Of course I signed up for a Writer’s Workshop entitled Good Naked.
I saw her before I entered the room, instantly sensing an attractive alpha female, having taken a flash inventory of the participants as I opened the glass door. I had no idea she was Joni B. Cole until after I realized I had claimed the empty seat next to the teacher.
“What did you have for breakfast? What makes the perfect breakfast and why are you writing?” she asked the twelve of us as a way of breaking the ice and percolating introductions around the table.
“I made a spinach omelet this morning and it was the perfect breakfast,” I added as my introduction. “I write to expose the truth from within. I want to find authentic ways to tell my stories without falling upon clichés in thought or words.”
Joni confessed to a breakfast of 4 cups of coffee and a donut. Then, we began the work.
“The prompt is: I’m not sorry. Write for 11 minutes.”
“Go,” she commanded and I began writing…
I’m not sorry. We all have our individual paths, challenges obstacles gains, losses, surprises, disasters, blessings and curses to overcome. I am your father but I am also someone else’s kid. I have had the same kind of wins and losses that you’re experiencing. I have asked myself why, many more times than you have because I have been on this Earth for seven decades. So do not expect an apology. I have yet to get one and I do not feel unfulfilled expectation.
I have often wondered why things seem to take place as if there was or is an external Force at work. Do you believe in destiny? Is there a reason why some people seem to win without trying while others struggle hopelessly failing and failing in a downward spiral? I believe there are significant events that mark a point of decision. Some see them as turning points in retrospect. That time when you had to choose. That choice takes you forward or knocks you back. The choice is what matters. And there are those who choose to freeze, making no choice at all, the ultimate failure.
I bought Joni B. Cole’s latest book, Good Naked: Reflections on How to Write More, Write Better, and Be Happier
…and cut loose from any restraints on marking it up with a highlighter. This book deserves to be marked up, spawning a rich collection of writer memes and words to write by. I asked her to sign my book but I couldn’t read what she wrote. It did not say: Talk is cheap. Writing is deep. Taking action is even deeper – but that’s the message I got from her. I said that to myself because I promised her I would write a review and publish it in Amazon and Barnes & Noble. This is that review:
The first set of words I underlined in my copy of Good Naked say, “What book? At the moment all you have is a feral pig.” It made me laugh. She will make you laugh again and again. On page 9, the second thing I underlined is a writing prompt: “Goodbye. I’ll miss you.” She says, “Just put those words on the page and keep writing…”

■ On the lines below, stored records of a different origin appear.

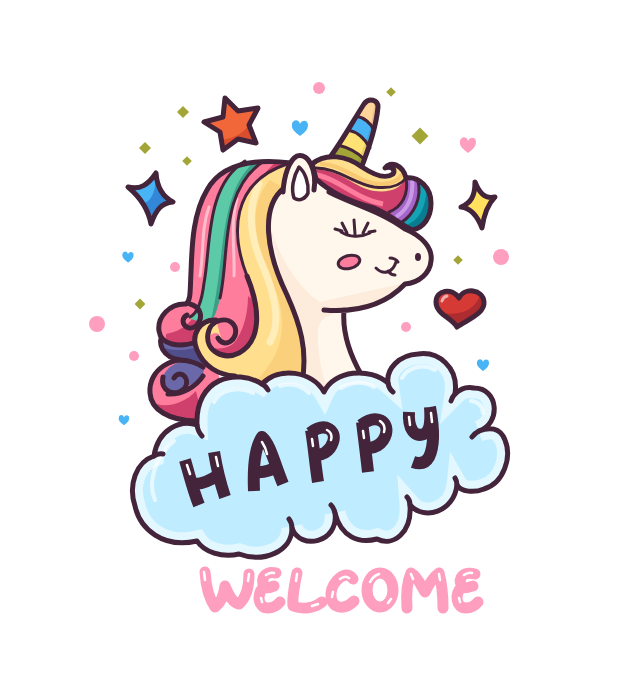
<!DOCTYPE html>
<html lang="en">
<head>
<meta charset="utf-8">
<title>Happy unicorn welcome</title>
<style>
:root{--ink:#43243a;--paper:#fff;--sky:#bfedff;--sky-light:#e3f7ff;--cream:#fff7ec;--cream-shade:#fdebdc;--pink:#ff7d9c;--rose:#d0406c;--yellow:#ffdf8e;--yellow-light:#ffedba;--gold:#f9c873;--mint:#5cc9a7;--mint-dark:#3aa088;--purple:#a565c9;--indigo:#6a68a8;--teal:#14a3b4;--blue:#49b4f5;--olive:#a3a637;--orange:#f2673a;--red:#d63a35;--candy:#ff9fc0}
html,body{margin:0;background:var(--paper)}
body{width:628px;height:689px;overflow:hidden}
svg{display:block}
.outline{fill:none;stroke:var(--ink);stroke-width:5;stroke-linecap:round;stroke-linejoin:round}
.fine{stroke-width:3}
.shine{fill:none;stroke:#fff;stroke-linecap:round;stroke-linejoin:round}
.happy{fill:none;stroke:var(--ink);stroke-width:12;stroke-linecap:butt;stroke-linejoin:round}
.welcome{fill:none;stroke:var(--candy);stroke-width:11;stroke-linecap:round;stroke-linejoin:round}
.olive{fill:var(--olive)}
.candy{fill:var(--candy)}
.blue{fill:var(--blue)}
</style>
</head>
<body>
<svg width="628" height="689" viewBox="0 0 628 689" role="img" aria-label="Smiling unicorn behind a cloud that says Happy, with Welcome below">
<defs>
<path id="heart" d="M0 8C-5 4-9 1-8-4C-7-9-1-9 0-4C2-9 8-8 8-3C8 2 4 5 0 8Z"/>
<path id="diamond" d="M0-6L6 0L0 6L-6 0Z"/>
<path id="cloud" d="M197 425C181 419 158 429 154 456C136 462 128 485 135 506C140 529 163 549 197 541C204 552 222 558 239 554C263 563 292 552 292 528C300 551 339 543 335 513C341 537 359 544 377 539C393 547 412 533 410 505C424 521 454 512 457 485C461 492 474 493 484 489C504 483 512 457 505 440C500 427 489 427 479 431C501 424 499 388 474 388C466 386 460 389 455 394C459 367 438 351 418 354C399 355 386 369 388 383C370 367 334 370 324 392C312 371 279 366 262 384C236 368 195 378 197 425Z"/>
<path id="mane" d="M291 163C267 160 225 158 207 190C192 215 192 250 191 272C190 291 191 300 186 304C170 303 157 317 159 331C161 345 179 348 198 342C201 360 216 371 235 374L262 388L302 382C309 350 299 321 287 295C266 250 258 208 284 188Z"/>
<path id="forelock" d="M312 164C326 152 347 156 362 167C374 175 386 179 393 174C396 169 391 166 385 168C390 160 403 165 406 178C419 176 431 188 431 203C431 217 424 228 412 230C400 224 389 214 374 208C351 202 331 193 316 179Z"/>
<path id="horn" d="M328 160C341 143 353 121 364 104C369 97 378 100 378 107C376 129 368 151 360 171C350 168 339 158 328 160Z"/>
<path id="face" d="M284 188C299 178 315 181 329 192C352 204 381 211 405 229C422 236 433 248 431 261C430 273 419 283 405 284C388 302 361 310 344 309C342 334 351 357 362 376L362 400L300 400C309 350 299 321 287 295C266 252 260 207 284 188Z"/>
<clipPath id="clip-cloud"><use href="#cloud"/></clipPath>
<clipPath id="clip-mane"><use href="#mane"/></clipPath>
<clipPath id="clip-forelock"><use href="#forelock"/></clipPath>
<clipPath id="clip-horn"><use href="#horn"/></clipPath>
<clipPath id="clip-face"><use href="#face"/></clipPath>
</defs>
<rect width="628" height="689" fill="var(--paper)"/>

<g id="confetti">
<g class="olive">
<use href="#diamond" x="145" y="148"/>
<use href="#diamond" x="183" y="112"/>
<use href="#diamond" transform="translate(187 161) scale(.8)"/>
<use href="#diamond" transform="translate(391 92) scale(.8)"/>
<use href="#diamond" transform="translate(420 136) scale(1.4)"/>
<use href="#diamond" transform="translate(458 260) scale(.8)"/>
<use href="#diamond" transform="translate(140 304) scale(.9)"/>
</g>
<g class="candy">
<circle cx="319" cy="88" r="6"/>
<circle cx="175" cy="267" r="5"/>
<circle cx="97" cy="324" r="8"/>
<circle cx="134" cy="356" r="5"/>
<circle cx="501" cy="257" r="8"/>
<circle cx="406" cy="327" r="5"/>
<use href="#heart" x="468" y="145"/>
</g>
<g class="blue">
<use href="#heart" x="300" y="128"/>
<use href="#heart" transform="translate(128 257) scale(.7)"/>
<use href="#heart" transform="translate(124 420) scale(.65)"/>
<use href="#heart" transform="translate(483 365) scale(.75)"/>
</g>
</g>

<g id="charms">
<path d="M225 98L238 111L258 108L249 125L256 143L238 139L223 150L220 132L204 122L223 117Z" fill="var(--orange)"/>
<path d="M249 125L256 143L238 139L223 150L221 140C235 138 243 133 249 125Z" fill="#d94f2d"/>
<path class="outline" d="M225 98L238 111L258 108L249 125L256 143L238 139L223 150L220 132L204 122L223 117Z"/>
<path d="M128 187C140 190 148 185 156 173C157 187 163 197 173 202C161 203 156 210 151 224C148 208 140 197 128 187Z" fill="var(--blue)"/>
<path d="M156 173C157 187 163 197 173 202C161 203 156 210 151 224C150 214 147 208 145 203C153 199 156 189 156 173Z" fill="#3387d8"/>
<path class="outline" d="M128 187C140 190 148 185 156 173C157 187 163 197 173 202C161 203 156 210 151 224C148 208 140 197 128 187Z"/>
<path d="M475 182C480 195 486 199 495 197C488 204 484 214 482 228C477 215 470 208 461 207C471 203 475 196 475 182Z" fill="#ffe05f"/>
<path class="outline" d="M475 182C480 195 486 199 495 197C488 204 484 214 482 228C477 215 470 208 461 207C471 203 475 196 475 182Z"/>
<path d="M457 327C452 318 436 314 436 302C436 290 452 287 459 298C464 287 483 289 484 302C485 313 469 319 457 327Z" fill="var(--red)"/>
<path d="M457 327C454 321 448 317 444 313C463 316 476 308 480 295C490 312 469 319 457 327Z" fill="#ad2c2f"/>
<path class="shine" d="M442 301Q443 297 447 296" stroke-width="3" opacity=".6"/>
<path class="outline" d="M457 327C452 318 436 314 436 302C436 290 452 287 459 298C464 287 483 289 484 302C485 313 469 319 457 327Z"/>
</g>

<g id="unicorn">
<g id="back-curls">
<path d="M190 362C169 357 149 372 150 392C150 408 166 418 195 421L225 400L215 360Z" fill="var(--pink)"/>
<path d="M157 404C169 408 186 402 196 391L203 421C181 421 163 416 157 404Z" fill="var(--rose)"/>
<path d="M197 362C177 357 161 370 162 384C164 396 181 397 186 386C194 385 202 378 204 370Z" fill="var(--indigo)"/>
<path class="outline" d="M200 364C172 352 148 371 150 393C151 410 169 420 195 421M163 377C160 391 174 398 185 388C191 377 179 369 174 378M168 394C181 395 196 387 203 376"/>
<path d="M164 331C156 344 163 358 181 360L203 367L204 338Z" fill="var(--indigo)"/>
<path d="M161 347C174 352 190 350 201 346L204 367C184 361 168 363 161 347Z" fill="#504f8c"/>
<path class="outline" d="M164 331C156 344 163 358 181 360Q194 361 203 367"/>
</g>
<use href="#mane" fill="var(--pink)"/>
<g clip-path="url(#clip-mane)">
<path d="M228 165C198 195 203 243 196 281C194 300 184 315 169 322L181 349L213 340L218 249L235 170Z" fill="var(--pink)"/>
<path d="M166 334C183 331 194 321 199 305L205 345L165 350Z" fill="var(--rose)"/>
<path d="M244 159C207 184 211 246 204 286C202 302 197 314 189 318C199 323 208 322 216 314C222 260 221 202 254 164Z" fill="var(--mint)"/>
<path d="M254 162C218 195 226 257 211 320L219 312C232 260 222 206 265 162Z" fill="var(--mint-dark)"/>
<path d="M264 161C219 190 230 254 220 298C218 309 215 318 209 323L241 350C265 308 222 221 286 162Z" fill="var(--pink)"/>
<path d="M276 162C234 198 242 250 249 288C256 318 246 337 240 348L251 353C276 314 231 211 300 168Z" fill="var(--rose)"/>
<path d="M294 162C237 178 228 231 247 275C260 310 259 342 232 355C216 360 205 347 210 328C198 330 193 344 201 358C218 379 270 391 308 384L308 294L284 188Z" fill="var(--yellow)"/>
<path d="M270 180C244 209 258 252 272 282C291 325 282 356 253 384H310V310L282 280C262 237 262 209 284 188Z" fill="var(--gold)" opacity=".65"/>
<path d="M259 184C245 213 252 241 262 264C274 292 282 321 270 342" fill="none" stroke="var(--yellow-light)" stroke-width="7" stroke-linecap="round"/>
<path class="shine" d="M209 207C201 229 204 252 200 276M237 199C230 224 235 250 234 276" stroke-width="3" opacity=".5"/>
</g>
<path class="outline fine" d="M245 161C205 186 211 247 204 283C202 300 198 313 190 317M264 161C219 190 230 254 220 298M287 164C230 183 231 235 247 276"/>
<path class="outline" d="M291 163C267 160 225 158 207 190C192 215 192 250 191 272C190 291 191 300 186 304C170 303 157 317 159 331C161 345 179 348 197 342M190 304C201 307 204 318 196 326C186 333 178 320 187 315"/>

<use href="#face" fill="var(--cream)"/>
<g clip-path="url(#clip-face)">
<path d="M268 218C276 257 303 292 320 302L405 283C424 282 432 268 431 255C440 277 418 292 402 292C386 308 363 313 344 309C333 316 321 314 318 330C317 356 323 379 332 400H290L304 350L282 280Z" fill="var(--cream-shade)"/>
</g>
<path class="outline" d="M329 192C352 204 381 211 405 229C422 236 433 248 431 261C430 273 419 283 405 284C388 302 361 313 324 310M344 310C342 334 351 357 362 376M284 188C260 207 266 252 287 295C300 324 308 350 302 382"/>

<path d="M216 320C202 319 191 332 197 348C201 363 217 374 235 376L246 357L226 355Z" fill="var(--yellow)"/>
<path d="M214 319C229 315 241 328 235 340C228 349 217 342 219 334C214 331 207 335 209 343C213 356 236 359 246 347C253 340 256 328 255 314L237 298L220 300Z" fill="var(--pink)"/>
<path d="M238 337C244 328 248 312 248 296L255 302C261 325 252 351 235 355C225 357 216 354 212 348C225 350 234 346 238 337Z" fill="var(--rose)"/>
<path class="outline" d="M247 276C261 310 261 341 239 353C223 361 205 350 208 334C210 319 229 315 235 327C239 340 224 349 218 338M216 320C201 319 190 334 197 350C204 367 219 375 235 376"/>

<use href="#horn" fill="var(--olive)"/>
<g clip-path="url(#clip-horn)">
<path d="M334 143C348 146 360 153 366 164L380 120L347 122Z" fill="#ffe274"/>
<path d="M345 129C358 131 366 140 370 153L386 126L355 108Z" fill="var(--blue)"/>
<path d="M354 116C365 116 371 123 374 134L388 90H360Z" fill="#ffd49a"/>
<path d="M375 98C373 124 365 148 353 171H365L382 105Z" fill="var(--ink)" opacity=".12"/>
</g>
<path class="outline fine" d="M338 145C350 148 358 153 364 159M348 130C358 132 365 139 370 148M356 116C365 118 371 124 374 130"/>
<use href="#horn" class="outline"/>

<use href="#forelock" fill="var(--yellow)"/>
<g clip-path="url(#clip-forelock)">
<path d="M310 170C337 166 354 188 374 191C391 193 401 188 406 178L420 185L407 229L374 210L315 186Z" fill="var(--rose)"/>
<path d="M310 164C337 160 354 179 374 182C390 184 400 179 404 170L385 160L340 148Z" fill="var(--yellow)"/>
<path d="M320 164C342 163 358 183 380 184C391 184 399 180 402 174" fill="none" stroke="var(--gold)" stroke-width="4"/>
<path d="M312 174C337 177 355 199 383 204" fill="none" stroke="var(--pink)" stroke-width="5"/>
<path d="M406 178C408 194 403 206 389 211L405 230L426 217L418 178Z" fill="var(--purple)"/>
<path d="M412 178C414 198 407 210 396 217" fill="none" stroke="#c999e6" stroke-width="4"/>
<path d="M419 178C422 197 415 213 402 222L415 235L440 210L429 178Z" fill="var(--teal)"/>
<path d="M430 190C429 211 420 223 409 228" fill="none" stroke="#087d91" stroke-width="7"/>
</g>
<path class="outline fine" d="M314 168C337 167 354 184 374 187C390 189 401 185 406 178M406 178C409 194 402 207 389 212M418 181C422 198 414 214 402 222"/>
<use href="#forelock" class="outline"/>

<path d="M283 201C284 183 287 162 297 156C309 152 317 172 314 194C306 205 292 207 283 201Z" fill="var(--cream)"/>
<path class="outline" d="M283 192C284 176 289 160 297 156C309 152 317 172 314 190"/>
<path d="M299 167C293 177 291 189 294 198C300 202 306 198 308 193C309 183 305 172 299 167Z" fill="#fff" stroke="var(--ink)" stroke-width="3.5" stroke-linejoin="round"/>

<g id="expression">
<path class="outline fine" d="M341 232C349 237 360 238 370 233M342 231L335 229M347 233L342 223M355 234L354 220M363 233L368 223M369 232L375 231"/>
<ellipse cx="349" cy="262" rx="11" ry="6.5" transform="rotate(-14 349 262)" fill="var(--pink)" stroke="var(--ink)" stroke-width="3"/>
<path class="outline fine" d="M376 268C384 276 393 272 396 262M390 258Q395 258 398 262M388 271Q391 275 395 275"/>
<ellipse cx="418" cy="257" rx="3" ry="4" fill="var(--ink)"/>
</g>
</g>

<g id="cloud-banner">
<use href="#cloud" fill="var(--sky)"/>
<g clip-path="url(#clip-cloud)">
<use href="#cloud" fill="none" stroke="var(--sky-light)" stroke-width="21"/>
<path d="M174 441C156 456 147 481 155 500M214 402C220 389 240 386 253 393M280 386Q297 381 309 393M341 388Q359 378 374 387M402 378C408 367 424 363 435 370M471 401Q482 402 483 413" class="shine" stroke-width="4" opacity=".65"/>
</g>
<use href="#cloud" class="outline"/>
<path class="outline" d="M197 425Q198 432 202 436M262 384Q266 386 268 390M388 383Q389 389 393 392M455 394Q452 397 451 401M479 431Q475 433 472 437M457 485Q457 481 455 478M410 505Q410 500 407 497M335 513Q334 508 331 505M292 528Q292 523 289 519M154 456Q158 453 163 454"/>
</g>

<g id="happy-lettering" role="img" aria-label="HAPPY">
<g class="happy">
<path d="M185 460C190 477 193 490 199 505M214 452C217 470 220 482 225 497M193 484C202 485 211 480 220 474"/>
<path d="M254 491C253 468 255 447 262 437C270 443 275 465 283 484M256 472Q267 473 276 467"/>
<path d="M311 430C314 447 315 463 318 482M310 433C326 421 337 431 333 442C330 452 321 456 314 455"/>
<path d="M362 422C364 438 366 454 368 472M361 425C377 413 389 422 386 434C383 445 373 449 366 448"/>
<path d="M409 412C408 428 414 438 424 434C430 431 431 421 430 407M430 407C434 428 435 445 429 457Q424 466 413 462"/>
</g>
<path class="shine" d="M187 465L190 474M216 457L218 466M262 442Q266 448 267 454M327 430Q333 433 331 440M312 439L313 446M380 421Q386 425 384 432M363 431L364 438M409 417L410 425M431 413L432 422" stroke-width="2.5"/>
</g>

<g id="welcome-lettering" role="img" aria-label="WELCOME">
<g class="welcome">
<path d="M205 572C206 588 210 600 215 607C222 602 224 594 225 586C229 596 233 603 239 604C247 597 249 584 249 574"/>
<path d="M276 573C266 571 260 577 264 587C256 594 258 608 268 608Q275 608 280 602M264 588Q270 588 274 586"/>
<path d="M297 573C294 587 292 597 293 606C303 610 314 608 322 602"/>
<path d="M353 579C346 568 332 582 331 593C330 609 344 611 354 601"/>
<ellipse cx="380" cy="590" rx="13" ry="17"/>
<path d="M407 608C406 594 407 582 411 573C418 577 421 586 425 592C429 584 433 577 439 573C442 584 443 596 443 608"/>
<path d="M475 574C464 571 457 577 462 587C454 594 456 608 466 608Q473 608 478 602M462 588Q468 588 473 586"/>
</g>
<path class="shine" d="M204 572L205 580M249 574L248 581M266 575Q270 572 274 573M261 598L262 602M297 574L296 581M312 606L318 604M340 579Q345 575 349 578M333 592L332 597M370 582Q373 576 379 574M391 599L388 603M411 574L413 579M439 574L440 580M464 575Q468 572 472 573M459 598L460 602" stroke-width="2.5"/>
</g>
</svg>
</body>
</html>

I miss Joni B. Cole. I miss reading her book but I have a copy of an earlier work, her Toxic Feedback: Helping Writers Survive and Thrive to soothe my grief. That title was published in 2006 and much like Good Naked, she is neither toxic nor unclothed but she bares her heart. That’s why I love her. She takes risks, choosing to level with everyone, be they a reader or a student in one of her workshops. Rather than place herself on an imaginary pedestal, she truly believes that everyone has a story to tell. Her goal is to empower anyone she encounters with confidence and a firm kick in the ass to get started. She allocates no time to waiting around for inspiration. Stop planning your next great novel and start doing.
“All behaviors and ideas are generative, building on the ones that came before. What this more realistic view of creativity means is that you are always in the flow.” – page 21. In other words, writer’s block is just an excuse to do nothing. The British call it “work shy.” Joni wants those who follow her to have faith that out of the muck of whatever you write there will be pearls worth retrieving.
“We need to respect even our pre-drafts. We need to recognize the value of every stage of the development of our manuscripts because if we don’t, we are always going to be apologizing, and are likely to overlook the crucial role that every draft serves in the creative process.” – page 86.
My promise kept to Joni B. Cole is realized as a deep admiration for her work. She devotes her life to empowering others through her books and her writer’s workshops. If you are stuck, looking for inspiration, or in doubt regarding your value as a writer, Good Naked will light a candle in the dark spaces of your soul.
In the last words I underlined, on page 188 Joni says, “I think the best choices in life, as in writing, come down to the answer to one overarching question: What is in service to our story?”